The wine list is compact but serviceable, offering several wines by the glass including an excellent Primitivo, as well as a decent selection of California and Italian reds and whites. Corkage is a reasonable $10 so feel free to bring that Brunello you've been saving.
Valentina is not the best Italian restaurant in the city, but its one of the most authentic, not really because of its food, but because it is a family affair from start to finish " by the time you're done with your meal, you'll feel like you're part of the family, and you'll always be welcome.
How much?: Appetizers, entrees, and dessert for two with a couple of glasses of wine will run you about $65.
419 Cortland Ave.
San Francisco, CA 94110
Parking on Cortland can be tough, but stray a few blocks away on the neighborhood streets and you should find some. Be careful about blocking driveways (one of them could be mine !!)
A wine book like no other. Photographs, essays, and wine recommendations. Learn more.
La Paulee de San Francisco: March 12-15, San Francisco Vinography Images: First Light Vinography Unboxed: Week of February 2, 2014 Tasting Organic Rosé Wines from the South of France Vinography Images: Wine Lake 10 Years of Blogging About Wine Debating Robert Parker At His Invitation Organic Wines of the Languedoc: An Initial Taste 2014 World of Pinot Noir Tasting: Feb 28-Mar 1, Santa Barbara, CA Vinography Images: Grape Lantern

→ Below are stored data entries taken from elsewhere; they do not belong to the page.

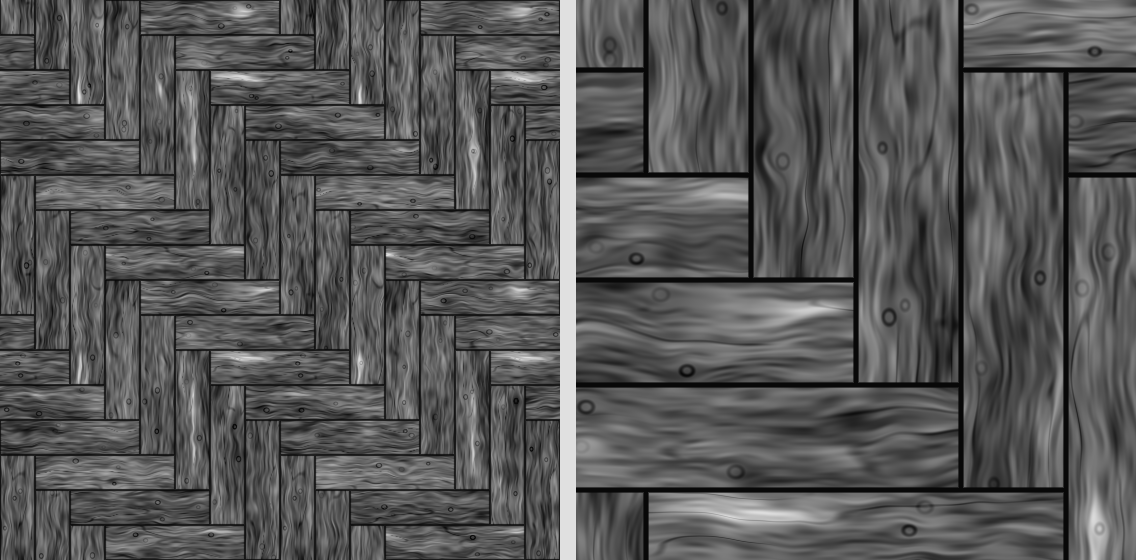
Left, the full canvas; right, a detail of the centre.
A WebGL 2 fragment shader for this texture:

```glsl
#version 300 es
precision highp float;

uniform vec2 u_resolution;
out vec4 fragColor;

const float CELLS = 16.0;        // plank widths across the canvas
const float PLANK_LENGTH = 4.0;  // in plank widths
const float PERIOD = 2.0 * PLANK_LENGTH;
const float SEAM_HALF_WIDTH = 0.025;
const float BASE_GRAY = 0.355;
const float SEAM_GRAY = 0.03;
const int KNOTS = 3;

float hash(vec2 p) {
    vec3 q = fract(vec3(p.xyx) * 0.1031);
    q += dot(q, q.yzx + 33.33);
    return fract((q.x + q.y) * q.z);
}

float noise(vec2 p) {
    vec2 i = floor(p);
    vec2 f = fract(p);
    f = f * f * (3.0 - 2.0 * f);
    float low = mix(hash(i), hash(i + vec2(1.0, 0.0)), f.x);
    float high = mix(hash(i + vec2(0.0, 1.0)), hash(i + 1.0), f.x);
    return mix(low, high, f.y);
}

// Herringbone: xy = position along and across the plank, zw = its first cell
vec4 herringbone(vec2 p, out bool upright) {
    vec2 cell = floor(p);
    vec2 f = p - cell;
    float k = mod(cell.x - cell.y, PERIOD);
    upright = k < PLANK_LENGTH;
    if (upright) {
        float segment = PLANK_LENGTH - 1.0 - k;
        return vec4(segment + f.y, f.x, cell - vec2(0.0, segment));
    }
    float segment = k - PLANK_LENGTH;
    return vec4(segment + f.x, f.y, cell - vec2(segment, 0.0));
}

// Bends the grain around small knots; z collects their dark rings
vec3 knots(vec2 p, float seed) {
    vec3 bent = vec3(p, 0.0);
    for (int n = 0; n < KNOTS; n++) {
        vec2 key = vec2(seed, float(n) * 7.0 + 3.0);
        vec2 center = vec2(hash(key) * PLANK_LENGTH, mix(0.12, 0.88, hash(key + 31.0)));
        vec2 offset = (p - center) * vec2(0.8, 1.0);
        float d = length(offset);
        float radius = mix(0.035, 0.065, hash(key + 57.0));
        float ring = 1.0 - smoothstep(0.0, 0.03, abs(d - radius));
        bent.y -= 0.7 * offset.y * exp(-dot(offset, offset) * 40.0);
        bent.z += ring * mix(0.04, 0.22, hash(key + 83.0));
    }
    return bent;
}

// Gray of the wood: design seeds the broad streaks, instance the fine fibres
float woodGray(vec2 p, float design, float instance) {
    vec3 bent = knots(p, instance);
    vec2 g = bent.xy;
    vec2 shift = vec2(design * 19.0 + hash(vec2(instance, 5.0)) * 0.6, design * 7.0);
    vec2 fibreShift = vec2(instance * 11.0, instance * 5.0);

    // Slow waviness of the grain
    g.y += 0.16 * (noise(g * vec2(1.3, 2.0) + shift) - 0.5);
    g.y += 0.05 * (noise(g * vec2(3.5, 4.0) + fibreShift) - 0.5);

    float broad = noise(g * vec2(0.55, 3.5) + shift);
    float streak = noise(g * vec2(1.0, 8.0) + shift + 41.0);
    float fibre = noise(g * vec2(2.4, 17.0) + fibreShift);
    float hair = noise(g * vec2(4.0, 27.0) + fibreShift + 23.0);
    float vein = 1.0 - abs(2.0 * noise(g * vec2(0.7, 5.0) + shift + 67.0) - 1.0);

    float gray = BASE_GRAY + 0.04 * (hash(vec2(design, 9.0)) - 0.5);
    gray += 0.22 * (broad - 0.5) + 0.15 * (streak - 0.5);
    gray += 0.22 * (fibre - 0.5) + 0.19 * (hair - 0.5);
    gray -= 0.14 * smoothstep(0.88, 1.0, vein) * smoothstep(0.3, 0.7, streak);
    gray += 0.28 * smoothstep(0.82, 1.0, broad) * smoothstep(0.35, 0.8, streak);
    return max(gray - bent.z, 0.04);
}

// Coverage of the plank face, falling to zero in the seams
float plankFace(vec2 p, float pixel) {
    vec2 edge = min(p, vec2(PLANK_LENGTH, 1.0) - p);
    return smoothstep(SEAM_HALF_WIDTH - pixel, SEAM_HALF_WIDTH + pixel, min(edge.x, edge.y));
}

void main() {
    vec2 uv = gl_FragCoord.xy / u_resolution;
    vec2 p = vec2(uv.x, 1.0 - uv.y) * CELLS;
    float pixel = CELLS / min(u_resolution.x, u_resolution.y);

    bool upright;
    vec4 plank = herringbone(p, upright);
    float lane = upright ? plank.z : plank.w + PERIOD;
    float design = mod(lane, PERIOD) + (upright ? 1.0 : PERIOD + 1.0);
    float instance = floor(hash(plank.zw + 20.0) * 199.0) + design;

    float wood = woodGray(plank.xy, design, instance);
    float gray = mix(SEAM_GRAY, wood, plankFace(plank.xy, pixel));
    fragColor = vec4(vec3(gray), 1.0);
}
```
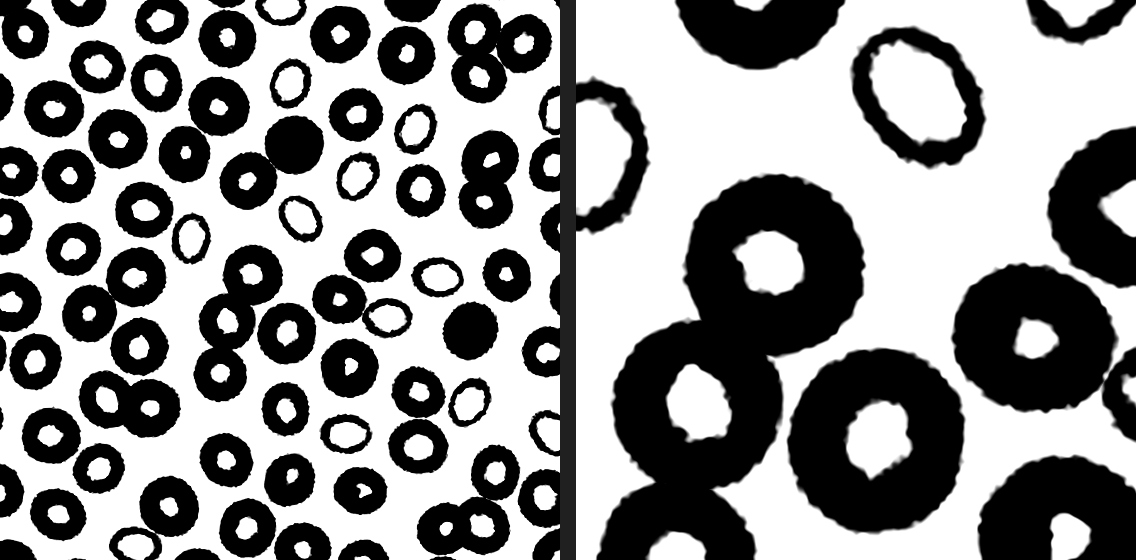
Left, the full canvas; right, a detail of the centre.
Give the GLSL for this pattern, as a three.js fragment shader.

```glsl
// Scattered black ring cells on white, like a thresholded blood smear.
// A rotated, staggered lattice is jittered and warped; each site holds a slightly
// oval ring, a solid disc with a ragged fleck, or a thin oval. Rings merge by min().
varying vec2 vUv;

const vec3 PAPER = vec3(1.0);
const vec3 INK = vec3(0.0);
const float PITCH = 0.118;               // mean spacing of cells
const vec2 STEP = vec2(1.07, 0.93);      // lattice step in pitches
const float LATTICE_ANGLE = 0.35;
const float EDGE = 0.0013;               // half width of the soft edge
const float SOLID_SHARE = 0.12;
const float THIN_SHARE = 0.14;

float hash(vec2 p, float seed) {
  return fract(sin(dot(p, vec2(127.1, 311.7)) + seed * 74.7) * 43758.5453);
}

float noise(vec2 p, float seed) {
  vec2 i = floor(p);
  vec2 f = fract(p);
  f = f * f * (3.0 - 2.0 * f);
  float low = mix(hash(i, seed), hash(i + vec2(1.0, 0.0), seed), f.x);
  float high = mix(hash(i + vec2(0.0, 1.0), seed), hash(i + 1.0, seed), f.x);
  return mix(low, high, f.y);
}

vec2 rotate(vec2 p, float angle) {
  float c = cos(angle);
  float s = sin(angle);
  return vec2(c * p.x - s * p.y, s * p.x + c * p.y);
}

// Approximate signed distance to an oval
float oval(vec2 p, vec2 radii) {
  return (length(p / radii) - 1.0) * min(radii.x, radii.y);
}

// Centre of one lattice site, in canvas units before rotation
vec2 cellCentre(vec2 id) {
  vec2 site = id + vec2(0.5 * mod(id.y, 2.0), 0.0);
  vec2 jitter = vec2(hash(id, 1.0), hash(id, 2.0)) - 0.5;
  vec2 warp = 0.14 * sin(id.yx * vec2(1.3, 0.9) + vec2(0.4, 2.1));
  float pull = 0.24 * step(0.88, hash(id, 3.0));
  return (site + 0.34 * jitter + warp + vec2(pull, 0.0)) * STEP * PITCH;
}

// Signed distance to one cell; p is relative to its centre
float cell(vec2 p, vec2 id, float rough) {
  float kind = hash(id, 4.0);
  float solid = step(kind, SOLID_SHARE);
  float thin = step(1.0 - THIN_SHARE, kind);
  float radius = mix(mix(0.047, 0.055, hash(id, 5.0)), 0.046, thin);
  float aspect = mix(mix(0.88, 1.0, hash(id, 6.0)), 0.76, thin);
  vec2 q = rotate(p, 6.2832 * hash(id, 7.0));

  // Outer outline with a gentle bulge
  float bulge = 0.0035 * (noise(q * 28.0 + id * 9.0, 8.0) - 0.5);
  float outer = oval(q, radius * vec2(1.0, aspect)) + bulge + rough;

  // Pale centre: middling in rings, wide in thin ovals, a side fleck in discs
  float opening = mix(0.27, 0.5, hash(id, 9.0));
  opening = mix(opening, 0.7, thin);
  opening = mix(opening, 0.24 * step(0.5, hash(id, 10.0)), solid);
  float shift = mix(0.08, 0.45, solid) * (hash(id, 11.0) - 0.2);
  vec2 holeRadii = radius * max(opening, 0.001) * vec2(1.0, mix(0.82, 0.72, thin));
  float ragged = mix(0.006, 0.013, solid) * (noise(q * 85.0 + id * 5.0, 12.0) - 0.5);
  float inner = oval(q - vec2(shift * radius, 0.0), holeRadii) + ragged + rough;
  inner = mix(1.0, inner, step(0.01, opening));
  return max(outer, -inner);
}

// Nearest cell among the surrounding lattice sites
float cells(vec2 p, float rough) {
  vec2 base = floor(p / (PITCH * STEP));
  float nearest = 1.0;
  for (int y = -2; y <= 2; y++) {
    for (int x = -2; x <= 2; x++) {
      vec2 id = base + vec2(float(x), float(y));
      nearest = min(nearest, cell(p - cellCentre(id), id, rough));
    }
  }
  return nearest;
}

void main() {
  // Fine grain makes the outlines slightly jagged
  float rough = 0.0032 * (noise(vUv * 230.0, 13.0) - 0.5);
  float d = cells(rotate(vUv, LATTICE_ANGLE), rough);
  gl_FragColor = vec4(mix(INK, PAPER, smoothstep(-EDGE, EDGE, d)), 1.0);
}
```
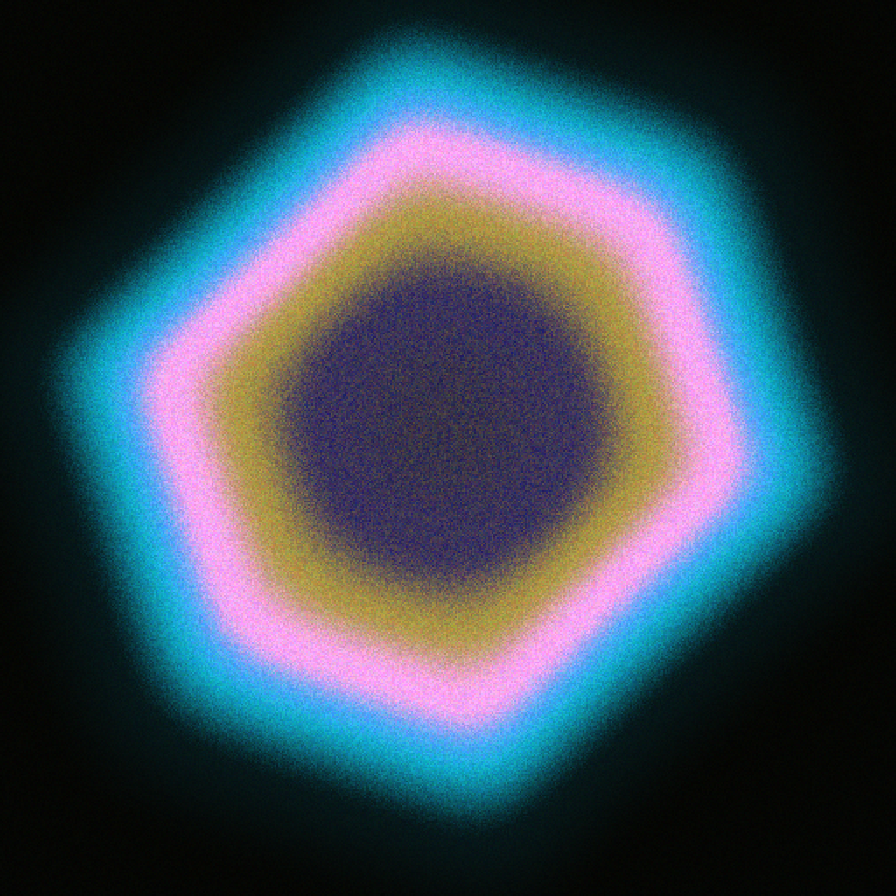
A Shadertoy shader for this background:

```glsl
// A grainy, glowing hexagon whose colour bands soften into a dark round core.

// Sine-free hash: three random values per cell
vec3 hash3(vec2 cell) {
    vec3 q = fract(cell.xyx * vec3(0.1031, 0.1030, 0.0973));
    q += dot(q, q.yxz + 33.33);
    return fract((q.xxy + q.yzz) * q.zyx);
}

// Hexagon gauge from three slabs: 1 on the outline, corners slightly rounded
float hexGauge(vec2 p) {
    vec3 slabs = abs(vec3(dot(p, vec2(-0.692, 0.722)) / 0.281,
                          dot(p, vec2(0.323, 0.947)) / 0.316,
                          dot(p, vec2(0.951, 0.310)) / 0.311));
    return pow(dot(pow(slabs, vec3(14.0)), vec3(1.0)), 1.0 / 14.0);
}

// Colour bands from the core outwards
vec3 glowRamp(float d) {
    vec3 c = vec3(0.22, 0.20, 0.29);
    c = mix(c, vec3(0.23, 0.20, 0.36), smoothstep(0.05, 0.45, d));
    c = mix(c, vec3(0.68, 0.59, 0.27), smoothstep(0.44, 0.72, d));
    c = mix(c, vec3(0.98, 0.65, 0.95), smoothstep(0.70, 0.91, d));
    c = mix(c, vec3(0.28, 0.66, 0.97), smoothstep(0.94, 1.09, d));
    c = mix(c, vec3(0.06, 0.69, 0.82), smoothstep(1.05, 1.17, d));
    c = mix(c, vec3(0.025, 0.10, 0.11), smoothstep(1.11, 1.39, d));
    return mix(c, vec3(0.018, 0.022, 0.012), smoothstep(1.26, 1.75, d));
}

void mainImage(out vec4 fragColor, in vec2 fragCoord) {
    float size = min(iResolution.x, iResolution.y);
    vec2 p = (fragCoord - 0.5 * iResolution.xy) / size - vec2(-0.003, 0.026);

    // Round contours inside, hexagonal contours outside
    float hex = hexGauge(p);
    float d = mix(length(p) / 0.319, hex, smoothstep(0.35, 0.98, hex));

    // Grain scatters the bands slightly and tints each channel
    vec2 cell = floor(fragCoord / size * 512.0);
    vec3 grain = hash3(cell) - 0.5;
    float scatter = hash3(cell + 611.0).x + hash3(cell + 257.0).y - 1.0;
    vec3 color = glowRamp(max(d + 0.025 * scatter, 0.0));
    color += grain * (0.02 + 0.16 * sqrt(color) * smoothstep(1.6, 1.0, d));

    // Ochre and blue speckles in the core
    color += scatter * vec3(0.10, 0.08, -0.06) * smoothstep(0.8, 0.4, d);

    fragColor = vec4(clamp(color, 0.0, 1.0), 1.0);
}
```
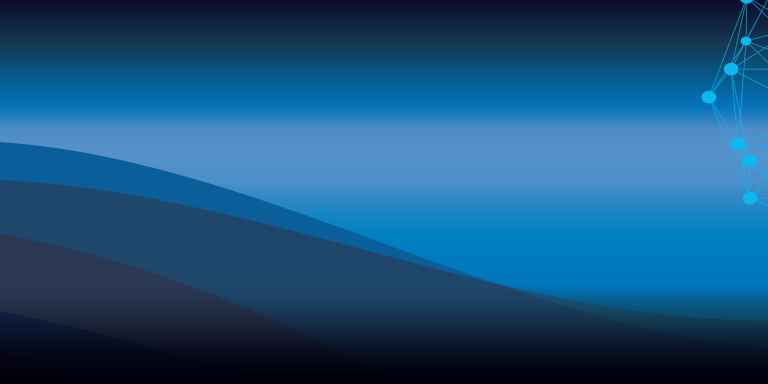
Reproduce this background procedurally as a Shadertoy shader.

```glsl
const int STOPS = 12;
const float STOP_HEIGHT[STOPS] = float[](
    0.15, 0.205, 0.26, 0.39, 0.46, 0.53, 0.60, 0.665, 0.72, 0.81, 0.88, 1.0);
const vec3 STOP_COLOR[STOPS] = vec3[](
    vec3(0.06, 0.25, 0.35), vec3(0.03, 0.34, 0.50), vec3(0.00, 0.46, 0.74),
    vec3(0.00, 0.50, 0.76), vec3(0.13, 0.53, 0.77), vec3(0.30, 0.56, 0.79),
    vec3(0.34, 0.57, 0.79), vec3(0.31, 0.55, 0.78), vec3(0.02, 0.46, 0.73),
    vec3(0.02, 0.34, 0.52), vec3(0.08, 0.23, 0.34), vec3(0.04, 0.05, 0.15));

// Each wave: left height, right height, left slope, right slope
const int WAVES = 6;
const vec4 WAVE_SHAPE[WAVES] = vec4[](
    vec4(0.630, 0.094, -0.065, -0.08), vec4(0.531, 0.166, -0.04, 0.01),
    vec4(0.391, -0.729, -0.18, -0.94), vec4(0.190, -0.59, -0.20, -0.58),
    vec4(0.091, -1.549, -0.42, -1.22), vec4(0.018, -0.78, -0.40, -0.40));
const vec3 WAVE_COLOR[WAVES] = vec3[](
    vec3(0.04, 0.37, 0.60), vec3(0.12, 0.28, 0.42), vec3(0.165, 0.22, 0.32),
    vec3(0.07, 0.16, 0.30), vec3(0.10, 0.10, 0.25), vec3(0.15, 0.05, 0.25));
const vec3 TEAL_STRIP = vec3(0.10, 0.34, 0.46);
const vec3 NIGHT = vec3(0.0, 0.0, 0.05);
const float NIGHT_HEIGHT = 0.27;
const float WAVE_SPAN = 2.0;

// The first nodes lie on the canvas, the others past its right edge
const int NODES = 14;
const vec2 NODE[NODES] = vec2[](
    vec2(1.945, 1.007), vec2(1.943, 0.893), vec2(1.904, 0.820),
    vec2(1.846, 0.747), vec2(1.922, 0.625), vec2(1.951, 0.581),
    vec2(1.953, 0.484), vec2(2.03, 1.06), vec2(2.08, 0.93),
    vec2(2.14, 0.82), vec2(2.14, 0.70), vec2(2.13, 0.61),
    vec2(2.10, 0.42), vec2(2.08, 0.484));
const float LINK_REACH = 0.29;
const float LINK_HALF_WIDTH = 0.0011;
const float LINK_OPACITY = 0.75;
const float NODE_RADIUS = 0.0165;
const float NODE_STRETCH = 1.15;
const vec3 NODE_COLOR = vec3(0.05, 0.72, 0.95);

vec3 skyColor(float height) {
    vec3 color = STOP_COLOR[0];
    for (int i = 1; i < STOPS; i++) {
        float t = (height - STOP_HEIGHT[i - 1]) / (STOP_HEIGHT[i] - STOP_HEIGHT[i - 1]);
        color = mix(color, STOP_COLOR[i], clamp(t, 0.0, 1.0));
    }
    return color;
}

// Cubic Hermite curve; returns height and slope
vec2 waveCurve(vec4 shape, float x) {
    float t = x / WAVE_SPAN;
    float rise = shape.y - shape.x;
    float a = shape.z * WAVE_SPAN;
    float b = 3.0 * rise - (2.0 * shape.z + shape.w) * WAVE_SPAN;
    float c = (shape.z + shape.w) * WAVE_SPAN - 2.0 * rise;
    return vec2(shape.x + t * (a + t * (b + t * c)),
                (a + t * (2.0 * b + 3.0 * c * t)) / WAVE_SPAN);
}

float segmentDistance(vec2 p, vec2 a, vec2 b) {
    vec2 pa = p - a, ba = b - a;
    return length(pa - ba * clamp(dot(pa, ba) / dot(ba, ba), 0.0, 1.0));
}

float coverage(float signedDistance, float pixel) {
    return clamp(0.5 - signedDistance / pixel, 0.0, 1.0);
}

void mainImage(out vec4 fragColor, in vec2 fragCoord) {
    vec2 p = fragCoord / iResolution.y;
    float pixel = 1.0 / iResolution.y;
    vec3 color = skyColor(p.y);

    // Overlapping waves fade into the night at the foot
    float light = smoothstep(0.0, NIGHT_HEIGHT, p.y);
    float firstWave = 0.0;
    for (int i = 0; i < WAVES; i++) {
        vec2 curve = waveCurve(WAVE_SHAPE[i], p.x);
        float distanceAbove = (p.y - curve.x) / sqrt(1.0 + curve.y * curve.y);
        float cover = coverage(distanceAbove, pixel);
        vec3 tint = WAVE_COLOR[i];
        if (i == 0) firstWave = cover;
        if (i == 1) tint = mix(TEAL_STRIP, tint, firstWave);
        color = mix(color, mix(NIGHT, tint, light), cover);
    }

    // Network: link every pair of nodes within reach
    float links = 0.0;
    float dots = 0.0;
    for (int i = 0; i < NODES; i++) {
        vec2 offset = (p - NODE[i]) / vec2(NODE_STRETCH, 1.0);
        float radius = NODE_RADIUS * (i == 1 ? 0.72 : 1.0);
        dots = max(dots, coverage(length(offset) - radius, pixel));
        for (int j = i + 1; j < NODES; j++) {
            if (distance(NODE[i], NODE[j]) > LINK_REACH) continue;
            float d = segmentDistance(p, NODE[i], NODE[j]);
            links = max(links, coverage(d - LINK_HALF_WIDTH, pixel));
        }
    }
    color = mix(color, NODE_COLOR, max(dots, links * LINK_OPACITY));
    fragColor = vec4(color, 1.0);
}
```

Masuizumi Junmai Daiginjo, Toyama Prefecture Wine.Com Gives Retailers (and Consumers) the Finger 1961 Hospices de Beaune Emile Chandesais, Burgundy Wine Over Time The Better Half of My Palate 1999 KirÃ¡lyudvar "Lapis" Tokaji Furmint, Hungary What's Allowed in Your Wine and Winemaking Why Community Tasting Notes Sites Will Fail Appreciating Wine in Context The Soul vs. The Market 1989 Fiorano Botte 48 Semillion,Italy